BBC News
watch One-Minute World News
LANGUAGES
Somali
French
Swahili
Great Lakes
Hausa
Portuguese
Last Updated: Tuesday, 23 September, 2003, 22:52 GMT 23:52 UK
Ivorian peace deal falters
Ivory Coast rebels
The rebels says their ministers have no power

Ivory Coast's former rebels are suspending their participation in a power-sharing government formed to end the civil war.

They accuse President Laurent Gbagbo of failing to stick to the peace agreement and warn that there is a possibility of new fighting breaking out.

The former rebels joined the power-sharing government in April under a settlement brokered by former colonial power France.

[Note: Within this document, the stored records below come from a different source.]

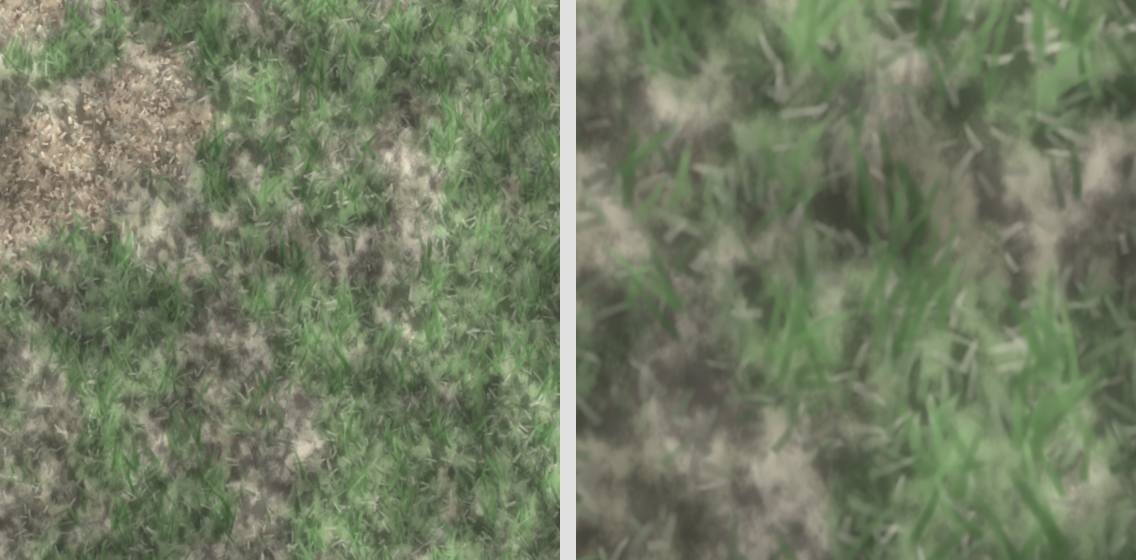
Left: the whole. Right: its middle third, enlarged.
This texture is drawn by a WebGL 2 fragment shader. Its source:

```glsl
#version 300 es
precision highp float;
// Patchy meadow: soft grass tufts over bare soil, dry straw and wood chips.
uniform vec2 u_resolution;
out vec4 fragColor;

struct Strokes {
  float cells;   // grid cells across the canvas
  int count;     // strokes per cell
  float size;    // longest stroke, in cells
  float width;   // half width, in canvas units
  float spread;  // largest turn away from upright, in radians
  float scatter; // root jitter, in cells
  float alpha;
  vec3 where;    // weights for grass, chips, everywhere
};

vec3 hash3(vec2 p, float seed) {
  vec3 q = fract(vec3(p.xyx + seed * 7.31) * vec3(0.1031, 0.1030, 0.0973));
  q += dot(q, q.yxz + 33.33);
  return fract((q.xxy + q.yzz) * q.zyx);
}

float noise(vec2 p) {
  vec2 i = floor(p), f = fract(p);
  f = f * f * (3.0 - 2.0 * f);
  float low = mix(hash3(i, 1.0).x, hash3(i + vec2(1, 0), 1.0).x, f.x);
  float high = mix(hash3(i + vec2(0, 1), 1.0).x, hash3(i + vec2(1, 1), 1.0).x, f.x);
  return mix(low, high, f.y);
}

float fbm(vec2 p) {
  float sum = 0.0, weight = 0.53;
  for (int i = 0; i < 4; i++) {
    sum += weight * noise(p);
    p = mat2(1.6, 1.2, -1.2, 1.6) * p + 5.7;
    weight *= 0.5;
  }
  return sum;
}

// Noise stretched to the full range from 0 to 1
float mottle(vec2 p) {
  return smoothstep(0.22, 0.78, fbm(p));
}

float segmentDistance(vec2 p, vec2 a, vec2 b) {
  vec2 ab = b - a;
  return length(p - a - ab * clamp(dot(p - a, ab) / dot(ab, ab), 0.0, 1.0));
}

// Ground zones
float chipCover(vec2 uv) {
  float d = segmentDistance(uv, vec2(-0.05, 0.57), vec2(0.27, 0.79)) - 0.085;
  d = min(d, length(uv - vec2(0.02, 1.02)) - 0.10);
  return smoothstep(0.045, -0.045, d + 0.16 * (fbm(uv * 13.0) - 0.5));
}

float grassCover(vec2 uv) {
  float path = min(segmentDistance(uv, vec2(0.45, 0.60), vec2(0.39, 0.23)),
                   segmentDistance(uv, vec2(0.39, 0.23), vec2(0.57, 0.03)));
  float bare = exp(-path * path / 0.005);
  float growth = fbm(uv * 11.0 + 3.0) + 0.16 * (uv.x - 0.3) + 0.04;
  return smoothstep(0.34, 0.62, growth - 0.13 * bare - 0.40 * chipCover(uv));
}

// Coverage (x) and position along the stroke (y) of one curved, tapered blade
vec2 blade(vec2 p, float angle, float len, float width, float bend) {
  float c = cos(angle), s = sin(angle);
  vec2 q = mat2(c, s, -s, c) * p;
  float t = q.y / len;
  q.x -= bend * len * t * t;
  float halfWidth = width * (1.0 - 0.6 * clamp(t, 0.0, 1.0));
  float side = 1.0 - smoothstep(halfWidth * 0.2, halfWidth + 0.0022, abs(q.x));
  float ends = smoothstep(-0.02, 0.15, t) * (1.0 - smoothstep(0.7, 1.0, t));
  return vec2(side * ends, clamp(t, 0.0, 1.0));
}

// Paints scattered strokes, with the nearest rows last
vec3 paint(vec3 color, vec2 uv, Strokes s, vec3 dark, vec3 light, float seed) {
  vec2 cell = floor(uv * s.cells);
  for (int y = 1; y >= -1; y--)
  for (int x = -1; x <= 1; x++) {
    vec2 id = cell + vec2(x, y);
    vec3 clump = hash3(id, seed);
    vec2 center = (id + 0.2 + 0.6 * clump.xy) / s.cells;
    float cover = dot(s.where, vec3(grassCover(center), chipCover(center), 1.0));
    if (cover < 0.03) continue;
    for (int i = 0; i < s.count; i++) {
      vec3 a = hash3(id, seed + float(i) + 1.3);
      vec3 b = hash3(id + 61.0, seed + float(i) + 2.7);
      if (b.x > cover) continue;
      vec2 root = center + (a.xy - 0.5) * s.scatter / s.cells;
      float angle = s.spread * ((a.x - 0.5) + (a.z - 0.5));
      float len = s.size * (0.45 + 0.55 * b.y) / s.cells;
      vec2 shape = blade(uv - root, -angle, len, s.width * (0.6 + 0.7 * a.y), (b.z - 0.4) * 0.5);
      float tone = clamp(0.75 * fract(b.z * 7.0) + 0.25 * clump.z + 0.45 * shape.y - 0.2, 0.0, 1.0);
      color = mix(color, mix(dark, light, tone), shape.x * s.alpha);
    }
  }
  return color;
}

void main() {
  vec2 uv = gl_FragCoord.xy / u_resolution;
  float grass = grassCover(uv), chips = chipCover(uv);

  // Mottled soil, mossy growth and chip bed
  vec3 color = mix(vec3(0.43, 0.42, 0.35), vec3(0.64, 0.61, 0.55), mottle(uv * 20.0));
  color = mix(color, vec3(0.37, 0.44, 0.31), 0.1 + 0.75 * grass);
  color = mix(color, vec3(0.53, 0.48, 0.40), chips * 0.9);
  color *= 0.74 + 0.52 * mottle(uv * vec2(62.0, 46.0));

  // Chips, litter, then short and tall grass
  Strokes chip = Strokes(42.0, 6, 0.85, 0.0038, 3.2, 1.0, 0.75, vec3(0, 1, 0));
  Strokes litter = Strokes(28.0, 5, 0.9, 0.0032, 2.4, 1.0, 0.50, vec3(0.1, 0, 0.6));
  Strokes turf = Strokes(22.0, 7, 0.95, 0.0032, 1.7, 0.9, 0.50, vec3(0.8, -0.3, 0.12));
  Strokes tuft = Strokes(12.0, 13, 0.95, 0.0040, 1.1, 0.6, 0.60, vec3(0.9, -0.2, 0));
  color = paint(color, uv, chip, vec3(0.38, 0.33, 0.26), vec3(0.84, 0.79, 0.70), 3.0);
  color = paint(color, uv, litter, vec3(0.36, 0.38, 0.30), vec3(0.77, 0.76, 0.69), 17.0);
  color = paint(color, uv, turf, vec3(0.27, 0.35, 0.22), vec3(0.57, 0.63, 0.51), 31.0);
  color = paint(color, uv, tuft, vec3(0.24, 0.35, 0.19), vec3(0.51, 0.63, 0.43), 47.0);

  // Shaded hollows and sunlit patches
  color *= 0.84 + 0.32 * mottle(uv * 15.0 + 20.0);
  color *= 0.91 + 0.22 * mottle(uv * 5.0 + 9.0);
  fragColor = vec4(color + vec3(0.0, 0.0, 0.01), 1.0);
}
```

They said they would recall their ministers to their stronghold, the central city of Bouake and suspend their participation in a disarmament programme.

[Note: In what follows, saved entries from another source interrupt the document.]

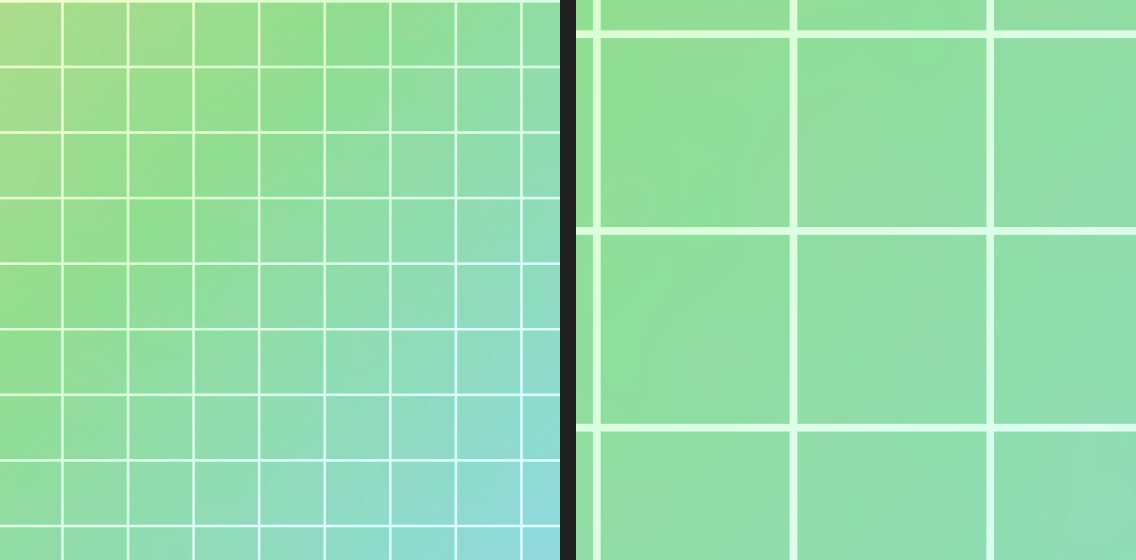
Left, the full canvas; right, a detail of the centre.
Reproduce this background procedurally as a WebGL 2 fragment shader.

```glsl
#version 300 es
precision highp float;

#define PITCH vec2(0.1171, 0.1171)
#define GRID_ORIGIN vec2(0.1115, 0.0608)
#define LINE_WIDTH 0.0046
#define LINE_LIFT vec3(0.29, 0.15, 0.25)
#define LIME vec3(0.675, 0.860, 0.550)
#define GREEN vec3(0.568, 0.868, 0.565)
#define AQUA vec3(0.560, 0.852, 0.875)
#define GREEN_STOP 0.33
#define MOTTLE_SCALE 22.0
#define MOTTLE_TINT vec3(0.022, -0.010, 0.012)

uniform vec2 u_resolution;
out vec4 fragColor;

float hash(vec2 p) {
  vec3 q = fract(vec3(p.xyx) * 0.1031);
  q += dot(q, q.yzx + 33.33);
  return fract((q.x + q.y) * q.z);
}

float valueNoise(vec2 p) {
  vec2 cell = floor(p);
  vec2 f = fract(p);
  f = f * f * (3.0 - 2.0 * f);
  float low = mix(hash(cell), hash(cell + vec2(1.0, 0.0)), f.x);
  float high = mix(hash(cell + vec2(0.0, 1.0)), hash(cell + vec2(1.0)), f.x);
  return mix(low, high, f.y);
}

// Diagonal blend from the upper left to the lower right
vec3 diagonalGradient(vec2 uv) {
  float t = 0.5 * (uv.x + 1.0 - uv.y);
  vec3 upper = mix(LIME, GREEN, clamp(t / GREEN_STOP, 0.0, 1.0));
  return mix(upper, AQUA, clamp((t - GREEN_STOP) / (1.0 - GREEN_STOP), 0.0, 1.0));
}

// Coverage of the nearest vertical and horizontal lines
float gridCoverage(vec2 uv, vec2 pixel) {
  vec2 phase = (uv - GRID_ORIGIN) / PITCH;
  vec2 toLine = abs(fract(phase + 0.5) - 0.5) * PITCH;
  vec2 cover = clamp((0.5 * LINE_WIDTH - toLine) / pixel + 0.5, 0.0, 1.0);
  return max(cover.x, cover.y);
}

void main() {
  vec2 uv = gl_FragCoord.xy / u_resolution;
  vec3 color = diagonalGradient(uv);

  // Faint uneven tint inside the squares
  color += MOTTLE_TINT * (valueNoise(uv * MOTTLE_SCALE) - 0.5);

  // Pale lines that keep some of the colour beneath
  color += LINE_LIFT * gridCoverage(uv, 1.0 / u_resolution);
  fragColor = vec4(clamp(color, 0.0, 1.0), 1.0);
}
```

However, United Nations special representative to Ivory Coast Albert Tevoedjre says he will talk to all parties to try to save the peace process.

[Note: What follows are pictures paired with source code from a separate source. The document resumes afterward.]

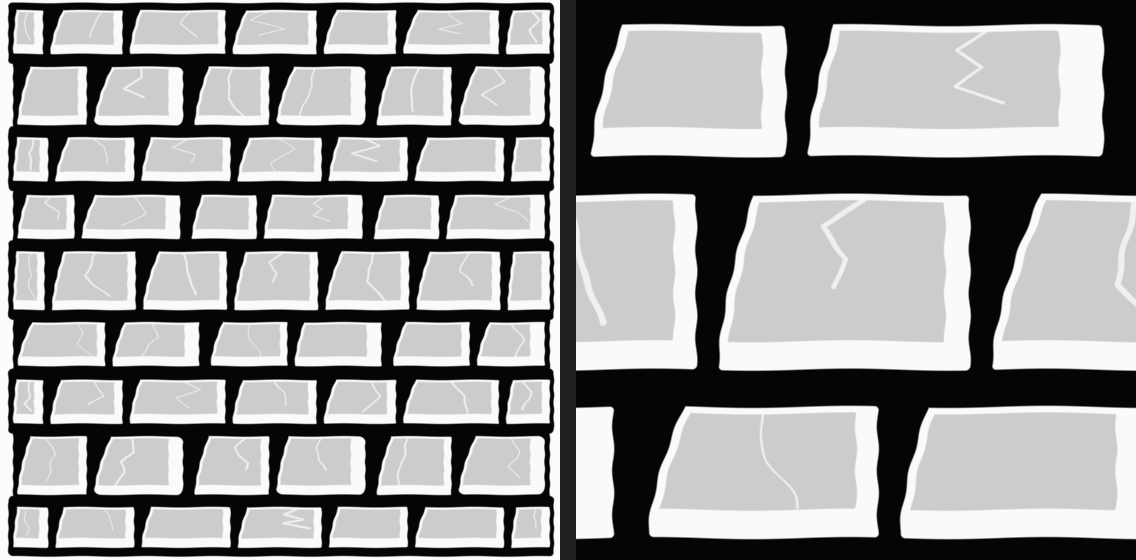
Left: the whole. Right: its middle third, enlarged.
Reproduce this texture procedurally as a Shadertoy shader.

```glsl
// Cartoon stone wall: nine courses of leaning grey blocks with white bevels,
// set in black mortar on a white sheet. Courses repeat short-tall-short; joints
// follow an even pitch with a swing per course. Cracks are hashed polylines.

const float SHEET = 768.0;            // design units across the canvas
const vec3 MORTAR = vec3(0.018);
const vec3 BEVEL  = vec3(0.98);
const vec3 STONE  = vec3(0.80);
const vec3 CRACK  = vec3(0.94);

float hash(vec2 v) {
    return fract(sin(dot(v, vec2(127.1, 311.7))) * 43758.5453);
}

float box(vec2 p, vec2 lo, vec2 hi, float radius) {
    vec2 q = abs(p - 0.5 * (lo + hi)) - 0.5 * (hi - lo) + radius;
    return length(max(q, 0.0)) + min(max(q.x, q.y), 0.0) - radius;
}

float segment(vec2 p, vec2 a, vec2 b) {
    vec2 pa = p - a, ba = b - a;
    return length(pa - ba * clamp(dot(pa, ba) / dot(ba, ba), 0.0, 1.0));
}

// Smooth coverage of a signed distance
float cover(float d) {
    float soft = max(SHEET / iResolution.y, 0.5);
    return smoothstep(soft, -soft, d);
}

// Position of the k-th vertical joint: start and swing differ per course
float joint(int row, int k) {
    vec2 course[6] = vec2[6](vec2(64, -16), vec2(124, 10), vec2(71, -7),
                             vec2(107, 23), vec2(66, 0), vec2(149, 7));
    vec2 c = course[row % 6];
    bool swung = k % (row % 2 == 0 ? 3 : 2) == 1;
    return c.x + 125.0 * float(k) + (swung ? c.y : 0.0);
}

// Distance to a crack wandering down through the face lo..hi
float crack(vec2 p, vec2 lo, vec2 hi, vec2 id) {
    float d = 1e3, pieces = 2.0 + floor(2.6 * hash(id + 3.1));
    float middle = mix(0.35, 0.75, hash(id + 5.7));
    float reach = mix(0.6, 1.05, hash(id + 8.3));
    p.x += 3.0 * hash(id + 1.9) * sin(p.y * 0.16 + id.x);
    vec2 last = mix(lo, hi, vec2(middle, 0.0));
    for (float i = 1.0; i <= pieces; i++) {
        float x = middle + 0.5 * (hash(id + i * 7.3) - 0.5);
        float y = reach * (i + 0.5 * (hash(id + i * 4.7) - 0.5) * step(i, pieces - 0.5)) / pieces;
        vec2 next = mix(lo, hi, vec2(x, y));
        d = min(d, segment(p, last, next));
        last = next;
    }
    return d - mix(0.5, 1.5, hash(id + 2.2));
}

// Paint one block: white bevel, grey face, optional crack
void block(inout vec3 col, vec2 p, vec2 lo, vec2 hi, vec2 id, bool wide, bool tall) {
    vec2 size = hi - lo;
    float lean = min(size.y * mix(0.2, 0.34, hash(id)), 0.25 * size.x - 6.0);
    float rise = clamp((hi.y - p.y) / size.y, 0.0, 1.0);
    float side = lo.x + lean * pow(rise, 1.6) - p.x;
    float radius = wide && tall ? 9.0 : 2.0;

    float outer = max(box(p, lo, hi, radius), 0.93 * side);
    col = mix(col, BEVEL, cover(outer));

    vec2 faceLo = lo + vec2(4, 3);
    vec2 faceHi = hi - vec2(wide ? 20.0 : 10.0 + 2.5 * hash(id + 6.4), 13);
    float face = max(box(p, faceLo, faceHi, 1.0), 0.93 * (side + 4.0));
    vec3 stone = STONE;
    if (hash(id + 9.6) < 0.7)
        stone = mix(stone, CRACK, cover(crack(p, faceLo + vec2(lean * 0.5, 0), faceHi, id)));
    col = mix(col, stone, cover(face));
}

void mainImage(out vec4 fragColor, in vec2 fragCoord) {
    // Sheet coordinates, measured down from the top, with a slight hand wobble
    vec2 p = fragCoord / iResolution.xy * SHEET;
    p.y = SHEET - p.y;
    p += 0.5 * sin(p.yx * vec2(0.31, 0.07));

    vec3 col = vec3(0.99);
    col = mix(col, MORTAR, cover(box(p, vec2(18, 8), vec2(754, 758), 4.0)));

    for (int row = 0; row < 9; row++) {
        bool even = row % 2 == 0, tall = row % 3 == 1;
        float top = 14.0 + 253.5 * float(row / 3) + float[3](0.0, 77.5, 174.5)[row % 3];
        float bottom = min(top + (tall ? 80.0 : 60.0), 751.0);

        // Every other course sits on a wider mortar slab
        if (even) {
            float slab = box(p, vec2(11.5, max(top - 15.0, 4.0)),
                             vec2(759.5, min(bottom + 14.0, 763.0)), 6.0);
            col = mix(col, MORTAR, cover(slab));
        }
        if (p.y < top - 4.0 || p.y > bottom + 4.0) continue;

        int count = even ? 7 : 6;
        for (int k = 0; k < count; k++) {
            bool wide = !even && k % 2 == 1;
            float left = k == 0 ? (even ? 18.0 : 24.0)
                                : joint(row, k - 1) + (!even && k % 2 == 0 ? 8.0 : 5.0);
            float right = k == count - 1 ? (even ? 754.0 : 747.0)
                                         : joint(row, k) - (wide ? 8.0 : 5.0);
            block(col, p, vec2(left, top), vec2(right, bottom),
                  vec2(k, row) + 1.0, wide, tall);
        }
    }
    fragColor = vec4(col, 1.0);
}
```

New Forces have done their best to implement this accord, but we have a president who is doing all he can to find artificial obstacles
Guillaume Soro
He says the former rebels have only suspended - not ended - their part in government, and he will try to make sure they are out for only hours or days.

The rebels, who now call themselves the New Forces, accuse the government of training up militias and reinforcing the army.

They say a return to war is possible and they are ready to defend themselves.

The BBC's Paul Welsh in Abidjan says that although both sides say they want to rebuild the country, there is little trust between them.

It is not just the rebels who are disillusioned, our correspondent adds - except for the president's party, the political groups who negotiated the peace deal feel it is not going well.

However, political opponents to President Gbagbo say suspending ministers now is too much too soon.

Weapons

The rebels launched a campaign to overthrow Mr Gbagbo a year ago. Hundreds were killed in the initial uprising, and thousands more died in the violence that followed.

The conflict split the country into a mostly Christian and animist, government-held south, and a mainly Muslim, rebel-controlled north.

The nine rebel ministers made up almost a quarter of the power sharing government set up by a peace conference near Paris in January.

Rebel leader Guillaume Soro says Mr Gbagbo is acting without consulting them and refuses to allow them to appoint their own staff.

"New Forces have done their best to implement this accord, but we have a president who does not believe in the accord, and who is doing all he can to find artificial obstacles," Mr Soro told BBC Afrique.

For its part, the government accuses the former rebels, who control the north of Ivory Coast, of undermining peace efforts by refusing to hand in their weapons.

Government troops and armoured vehicles have been deployed outside official buildings in Abidjan.




RELATED BBCi LINKS:

RELATED INTERNET LINKS:
The BBC is not responsible for the content of external internet sites


PRODUCTS AND SERVICES

News Front Page | Africa | Americas | Asia-Pacific | Europe | Middle East | South Asia
UK | Business | Entertainment | Science/Nature | Technology | Health
Have Your Say | In Pictures | Week at a Glance | Country Profiles | In Depth | Programmes
Americas Africa Europe Middle East South Asia Asia Pacific